Items listed in a dataset:
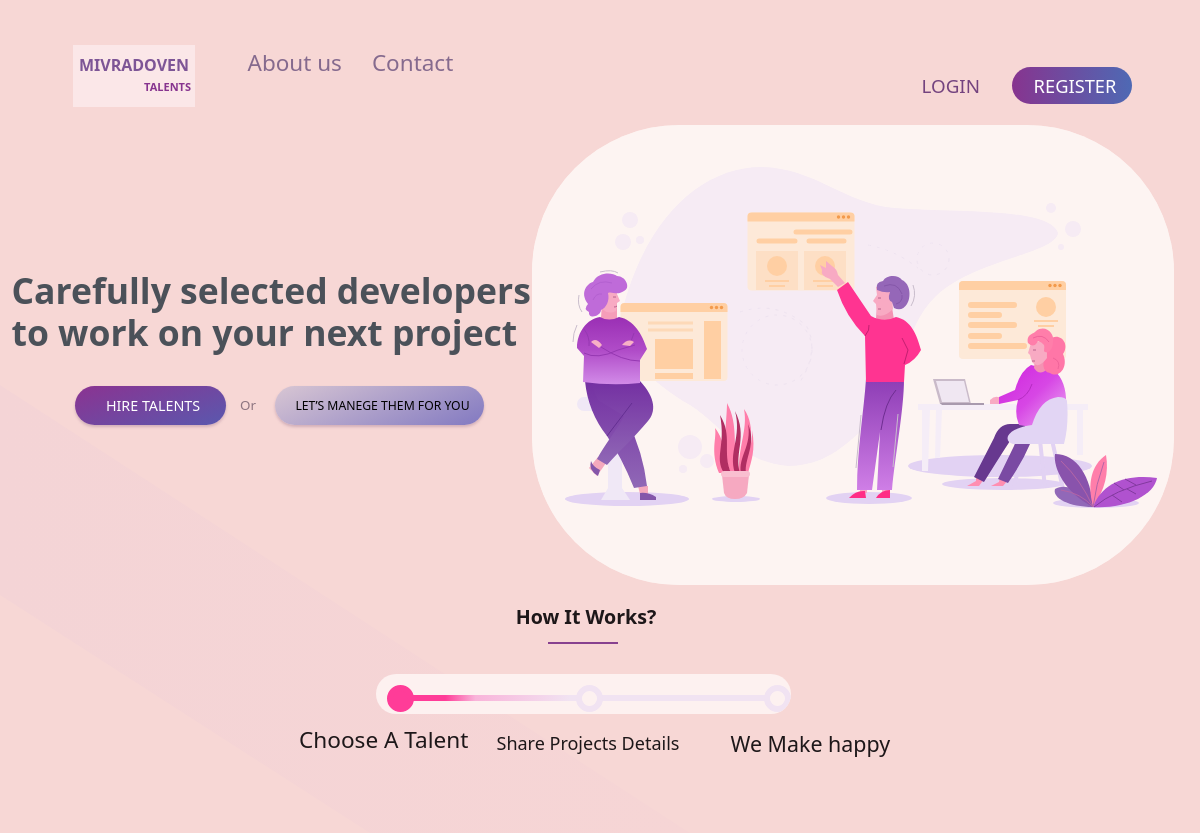
<!DOCTYPE html>
<html lang="en">
<head>
<meta charset="utf-8">
<title>Mivradoven Talents</title>
<style>
:root{--blush:#f7d7d5;--panel:#fdf4f2;--plum:#87348f;--indigo:#4e69b4;--muted:#856a8e;--slate:#4b5159;--ink:#1d1719;--pink:#ff3c98;--mist:#f1e3f2}
*{box-sizing:border-box;margin:0;padding:0}
html,body{width:1200px;height:833px;overflow:hidden}
body{position:relative;background:var(--blush);font-family:"Noto Sans",sans-serif;color:var(--ink);white-space:nowrap}
a{color:inherit;text-decoration:none}
.backdrop{position:absolute;inset:0}
header,main{position:relative}
header{display:flex;align-items:flex-start;height:125px;padding:45px 68px 0 73px}
.brand{width:122px;height:62px;padding:9px 4px 0;background:#fbe7e8;color:#7d5596;font-size:16px;line-height:22px;font-weight:700;text-align:center}
.brand small{display:block;color:var(--plum);font-size:11px;text-align:right}
nav{display:flex;gap:30px;margin-left:52.5px;color:var(--muted);font-size:22.5px;line-height:36px}
.account{display:flex;align-items:center;gap:32px;margin:22px 0 0 auto;color:#74437f;font-size:18.8px}
.pill{display:flex;align-items:center;justify-content:center;border-radius:20px;color:#fff;background:linear-gradient(90deg,var(--plum),var(--indigo))}
.register{width:120px;height:37px;padding-left:6px;font-size:18.3px}
.hero{display:grid;grid-template-columns:532px 642px;height:460px}
.copy{padding:143.5px 0 0 11.5px}
h1{font-size:35.5px;line-height:42px;font-weight:700;color:var(--slate)}
.actions{display:flex;align-items:center;gap:14px;margin:33px 0 0 63.5px;font-size:13.4px;color:#8d7580}
.actions .pill{height:39px;box-shadow:0 2px 3px #8a608055}
.hire{width:151px;padding-left:5px;font-size:14.3px;background:linear-gradient(160deg,#8b3391,#5a58ae)}
.manage{width:209px;margin-left:5px;padding-left:6px;font-size:12.2px;color:#000;background:linear-gradient(155deg,#d8c6d3,#8279c1)}
.scene{width:642px;height:460px;border-radius:147px;background:var(--panel);overflow:hidden}
.scene svg{display:block}
.process{display:flex;flex-direction:column;align-items:center;width:1167px;padding-top:18px}
h2{padding-left:5px;font-size:19.6px;line-height:28px;font-weight:700}
.rule{width:70px;height:2px;margin:11px 1px 30px 0;background:#87418f}
.progress{position:relative;display:flex;align-items:center;justify-content:space-between;width:415px;height:40px;padding:9px 0 0 11px;border-radius:20px;background:#fdf1f0;overflow:hidden}
.track{position:absolute;left:24px;right:14px;top:21px;height:6px;background:linear-gradient(90deg,var(--pink) 12%,#f9b4da 20%,var(--mist) 45%)}
.stop{position:relative;width:27px;height:27px;border:6px solid var(--mist);border-radius:50%;background:#fdf1f0}
.stop.active{border-color:var(--pink);background:var(--pink)}
.labels{align-self:flex-start;display:grid;grid-template-columns:197.5px 234px auto;margin:8px 0 0 299px;line-height:36px;list-style:none}
.labels li:nth-child(1){font-size:22.6px}
.labels li:nth-child(2){padding-top:2.5px;font-size:18px}
.labels li:nth-child(3){padding-top:4px;font-size:21.4px}
</style>
</head>
<body>
<svg class="backdrop" width="1200" height="833" aria-hidden="true">
<defs><linearGradient id="band" x2="1"><stop stop-color="#f4d4d6"/><stop offset="1" stop-color="#f6d5d5"/></linearGradient></defs>
<polygon points="0,385 690,833 370,833 0,595" fill="url(#band)"/>
</svg>
<header>
<a class="brand" href="#">MIVRADOVEN<small>TALENTS</small></a>
<nav><a href="#">About us</a><a href="#">Contact</a></nav>
<div class="account"><a href="#">LOGIN</a><a class="pill register" href="#">REGISTER</a></div>
</header>
<main>
<section class="hero">
<div class="copy">
<h1>Carefully selected developers<br>to work on your next project</h1>
<div class="actions"><a class="pill hire" href="#">HIRE TALENTS</a><span>Or</span><a class="pill manage" href="#">LET’S MANEGE THEM FOR YOU</a></div>
</div>
<div class="scene">
<svg width="642" height="460" viewBox="532 125 642 460" role="img" aria-label="Three developers working with floating browser windows">
<defs>
<linearGradient id="sweater" x2="0" y2="1"><stop stop-color="#9a2fb4"/><stop offset=".5" stop-color="#b04cc8"/><stop offset="1" stop-color="#d28be8"/></linearGradient>
<linearGradient id="jeans" x2="0" y2="1"><stop stop-color="#7430a2"/><stop offset="1" stop-color="#9068b6"/></linearGradient>
<linearGradient id="slacks" x2="0" y2="1"><stop stop-color="#8d3db5"/><stop offset="1" stop-color="#cf7ee6"/></linearGradient>
<linearGradient id="blouse" x2="1" y2="1"><stop stop-color="#cf22dd"/><stop offset=".5" stop-color="#d747e5"/><stop offset="1" stop-color="#efb3f4"/></linearGradient>
<g id="window">
<rect width="107" height="78" rx="4" fill="#fde9d8"/>
<path d="M0 9V4Q0 0 4 0H103Q107 0 107 4V9Z" fill="#ffcfa3"/>
<g fill="#f39a4c"><circle cx="91" cy="4.5" r="1.7"/><circle cx="96" cy="4.5" r="1.7"/><circle cx="101" cy="4.5" r="1.7"/></g>
</g>
<g id="card"><rect width="42" height="39" fill="#fddfc5"/><circle cx="21" cy="15" r="10" fill="#ffcfa3"/><path d="M9 30H33M13 35H29" stroke="#ffcfa3" stroke-width="2"/></g>
</defs>
<rect id="panel" x="532" y="125" width="642" height="460" rx="147" fill="#fdf4f2"/>
<g id="backdrop-shapes">
<path d="M622 312C645 220 700 167 762 167C815 168 845 204 895 208C955 213 1050 207 1058 233C1055 254 975 259 936 296C900 330 902 395 868 425C842 448 825 465 788 466C740 462 728 430 690 405C650 382 618 350 622 312Z" fill="#f6ebf4"/>
<g fill="#f6ebf4"><circle cx="630" cy="220" r="8"/><circle cx="623" cy="242" r="8"/><circle cx="640" cy="240" r="4"/><circle cx="1051" cy="208" r="5"/><circle cx="1073" cy="229" r="8"/><circle cx="1061" cy="247" r="3"/><circle cx="690" cy="447" r="12"/><circle cx="707" cy="461" r="7"/><circle cx="683" cy="469" r="4"/></g>
<g fill="none" stroke="#eee3f0" stroke-dasharray="3 6"><circle cx="777" cy="350" r="35"/><circle cx="933" cy="259" r="16"/><path d="M740 312Q775 300 806 325Q820 350 800 382M868 245Q895 250 918 268"/></g>
</g>
<g id="shadows" fill="#e2d2f3"><ellipse cx="627" cy="499" rx="62" ry="7"/><ellipse cx="736" cy="499" rx="24" ry="3"/><ellipse cx="869" cy="498" rx="43" ry="6"/><ellipse cx="1000" cy="466" rx="92" ry="11"/><ellipse cx="1003" cy="484" rx="61" ry="6"/><ellipse cx="1096" cy="503" rx="43" ry="5"/></g>
<g id="gallery-window">
<use href="#window" x="747.5" y="212.5"/>
<path d="M796 232H850M759 241H795M809 241H844" stroke="#ffcfa3" stroke-width="5" stroke-linecap="round"/>
<use href="#card" x="756" y="251"/><use href="#card" x="804" y="251"/>
</g>
<g id="layout-window">
<use href="#window" x="620.5" y="303"/>
<path d="M648 323H693M648 330H693" stroke="#fdd9b8" stroke-width="3"/>
<path d="M655 339H693V369H655ZM704 321H721V379H704ZM655 373H693V379H655Z" fill="#ffcfa3"/>
</g>
<g id="profile-window">
<use href="#window" x="959" y="281"/>
<path d="M971 305H1014M971 315H999M971 325H1014M971 336H999M971 346H1024" stroke="#ffcfa3" stroke-width="6" stroke-linecap="round"/>
<circle cx="1046" cy="307" r="10" fill="#ffcfa3"/><path d="M1034 321H1058M1038 326H1054" stroke="#ffcfa3" stroke-width="2"/>
</g>
<g id="stool" fill="#f0e8f6"><rect x="577" y="397" width="60" height="14" rx="7"/><path d="M608 410H622V488L630 500H601L608 488Z"/></g>
<g id="seated-man">
<path d="M598 457L606 463L597 476L589 468Z" fill="#f5a9bd"/>
<path d="M591 461Q593 467 600 470L598 476Q588 470 591 461Z" fill="#8456aa"/>
<path d="M638 486H648V494H640Z" fill="#f5a9bd"/>
<path d="M640 493Q648 492 656 497V500H640Z" fill="#8456aa"/>
<path d="M585 381Q588 412 607 436Q621 456 634 488L647 486Q643 452 628 422L615 381Z" fill="url(#jeans)"/>
<path d="M590 381H640C656 398 656 412 648 421C634 438 621 449 607 465L597 459C605 444 617 430 624 416L598 400Z" fill="url(#jeans)"/>
<path d="M607 436L632 403" stroke="#642f92" fill="none"/>
<path d="M602 302H617V318Q609 324 601 318Z" fill="#f59db9"/>
<path d="M600 317Q609 322 619 317C634 320 642 334 647 349L640 360V383Q612 386 583 382L584 356L577 348C577 332 587 319 600 317Z" fill="url(#sweater)"/>
<path d="M584 353Q597 360 618 350L635 345M640 361Q622 361 601 347M584 329Q590 337 589 346M634 333L630 344" fill="none" stroke="#9638b2"/>
<path d="M591 342Q596 337 602 345L599 348ZM622 345Q628 338 634 342L630 346Z" fill="#f8b0c6"/>
<path d="M602 288L618 286L617 294L620 301L617 303L616 311Q609 315 602 309Z" fill="#f8aac3"/>
<path d="M588 304C579 292 588 283 593 282C598 272 612 272 617 276C626 276 631 288 624 291C617 296 612 291 608 293C610 301 606 308 601 310C601 316 588 320 589 312Q583 309 588 304Z" fill="#bf6bd9"/>
<path d="M591 289Q599 279 612 283M593 300Q596 293 602 294" fill="none" stroke="#b360d0"/>
<path d="M613 297H616M614 307Q616 307 617 306" stroke="#b8628c" fill="none"/>
<path d="M579 295Q577 305 582 312M600 272Q612 269 618 273M577 325Q573 333 573 342" fill="none" stroke="#c9bdcc"/>
</g>
<g id="potted-plant">
<path d="M719 473C710 451 717 438 715 428C726 442 723 455 728 473ZM744 473C745 455 753 448 752 430C756 450 751 462 748 473ZM731 473C721 452 727 422 727 403C739 425 732 447 738 473ZM739 473C738 446 748 430 744 409C757 428 749 451 746 473Z" fill="#ff7eaa"/>
<path d="M724 473C714 457 726 446 720 415C733 436 722 452 731 473ZM735 473C728 452 742 437 735 411C748 437 734 452 740 473ZM741 473C738 457 752 446 748 424C757 444 744 459 746 473Z" fill="#b02e62"/>
<path d="M722 475H749L747 493Q744 499 735 499Q726 499 724 493Z" fill="#f6a9c1"/><rect x="721" y="471" width="29" height="6" rx="3" fill="#f9bfd0"/>
</g>
<g id="presenting-man">
<path d="M838 287L830 279Q820 276 822 270L820 265L826 268L826 261L832 266Q837 269 838 275L845 283Z" fill="#f8aac3"/>
<path d="M860 485H867V493H860ZM882 485H890V493H882Z" fill="#f8aac3"/>
<path d="M849 498Q856 490 865 491L866 498ZM876 498Q881 490 890 490V498Z" fill="#ff2e86"/>
<path d="M866 379H904C904 410 895 455 892 490H877L880 432L872 490H857C857 450 864 410 866 379Z" fill="url(#slacks)"/>
<path d="M881 430Q885 402 896 390" fill="none" stroke="#6e2e91"/>
<path d="M877 307H892L894 320Q884 325 876 318Z" fill="#f492b3"/>
<path d="M837 290L848 282L871 316Q884 323 896 317C911 320 917 335 921 350Q915 361 905 365L904 382H866L865 336Q846 317 837 290Z" fill="#ff3491"/>
<path d="M904 364L908 350L902 338M865 336Q870 330 869 325" fill="none" stroke="#c31f70"/>
<path d="M876 287L891 284L893 309Q884 318 877 315L876 304L873 301L877 295Z" fill="#f8aac3"/>
<path d="M877 290Q875 282 883 281C886 275 898 274 902 280C911 284 911 298 907 304Q902 312 894 308L892 302Q887 300 890 292Q884 293 877 290Z" fill="#9567b8"/>
<path d="M884 286Q897 281 902 294M896 304Q903 302 902 295" fill="none" stroke="#8557a9"/>
<path d="M878 298H881M878 309H881" stroke="#b8628c"/>
<path d="M913 285Q917 296 911 306M861 415L856 468M898 414L893 467" fill="none" stroke="#c9bdcc"/>
</g>
<g id="desk" fill="#f5edf7"><path d="M918 404H1088V410H1083V455H1077V410H930L928 471H922V410H918Z"/><path d="M936 410H942L940 458H935Z"/></g>
<g id="laptop"><path d="M933 379H965L971 404H940Z" fill="#c9bac9"/><path d="M936 381H964L969 402H942Z" fill="#f0e7f2"/><path d="M940 403H984V405H942Z" fill="#a99aae"/></g>
<path id="chair-legs" d="M1026 440L1014 486M1052 440L1063 489M1040 440L1045 488" fill="none" stroke="#e2d2f3" stroke-width="4"/>
<g id="working-woman">
<path d="M976 474L984 479L979 486H967L976 481ZM1000 476L1008 480L1003 486H991L999 482Z" fill="#ff8eb1"/>
<path d="M1028 424L1010 424Q999 424 994 438L974 477L984 482Q1002 453 1010 441Z" fill="#67388f"/>
<path d="M1043 428Q1020 426 1014 446L998 479L1008 483Q1022 463 1030 444L1050 441Z" fill="#7a4aa3"/>
<path d="M990 400Q996 394 1002 399L1000 404H990Z" fill="#f8aac3"/>
<path d="M1031 365Q1046 369 1054 370C1066 381 1068 397 1065 419L1050 430L1019 425Q1014 413 1018 400L999 404V397L1015 390Q1020 371 1031 365Z" fill="url(#blouse)"/>
<path d="M1018 400Q1028 396 1032 384" fill="none" stroke="#b52cc2"/>
<path d="M1035 358H1048V368Q1040 377 1034 368Z" fill="#f492b3"/>
<path d="M1048 341C1058 330 1071 343 1063 354C1069 367 1059 379 1050 373C1042 372 1042 362 1046 357Z" fill="#ff76a7"/>
<path d="M1031 343L1046 340L1047 358Q1038 370 1032 362L1030 355L1028 353Z" fill="#f8aac3"/>
<path d="M1028 343C1026 334 1034 334 1036 331C1045 324 1055 333 1053 342C1053 350 1047 355 1044 351Q1046 343 1038 341Q1034 349 1028 343Z" fill="#ff7eaa"/>
<path d="M1033 338Q1043 333 1049 342M1053 358Q1061 361 1058 369" fill="none" stroke="#f0649a"/>
<path d="M1033 350H1036M1032 361H1035" stroke="#b8628c"/>
</g>
<path id="chair-shell" d="M1067 401Q1069 425 1064 444H1013Q1006 442 1008 436Q1012 428 1032 425Q1040 399 1058 397Q1066 397 1067 401Z" fill="#e2d5f4"/>
<g id="foliage">
<path d="M1093 507C1069 507 1052 498 1055 489C1067 482 1085 492 1093 507Z" fill="#9168b8"/>
<path d="M1093 507C1065 493 1053 468 1055 454C1077 454 1091 477 1093 507Z" fill="#8953ac"/>
<path d="M1093 506C1087 485 1091 465 1106 455C1109 472 1105 491 1093 506Z" fill="#ff7eaa"/>
<path d="M1093 507C1102 483 1126 474 1157 478C1154 496 1124 509 1093 507Z" fill="#b052cf"/>
<path d="M1061 461Q1081 480 1093 507M1061 490Q1081 493 1093 507M1104 462Q1096 484 1093 507" fill="none" stroke="#b465a6"/>
<path d="M1152 481Q1114 490 1094 507M1136 485L1125 479M1124 490L1114 483M1127 489L1136 494M1112 495L1122 502" fill="none" stroke="#823a9e"/>
</g>
</svg>
</div>
</section>
<section class="process">
<h2>How It Works?</h2>
<div class="rule"></div>
<div class="progress"><span class="track"></span><span class="stop active"></span><span class="stop"></span><span class="stop"></span></div>
<ol class="labels"><li>Choose A Talent</li><li>Share Projects Details</li><li>We Make happy</li></ol>
</section>
</main>
</body>
</html>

Problem details ▸ With "copy" as the search string, filter the records and return each line that has it.

Answer section ▸
.copy{padding:143.5px 0 0 11.5px}
<div class="copy">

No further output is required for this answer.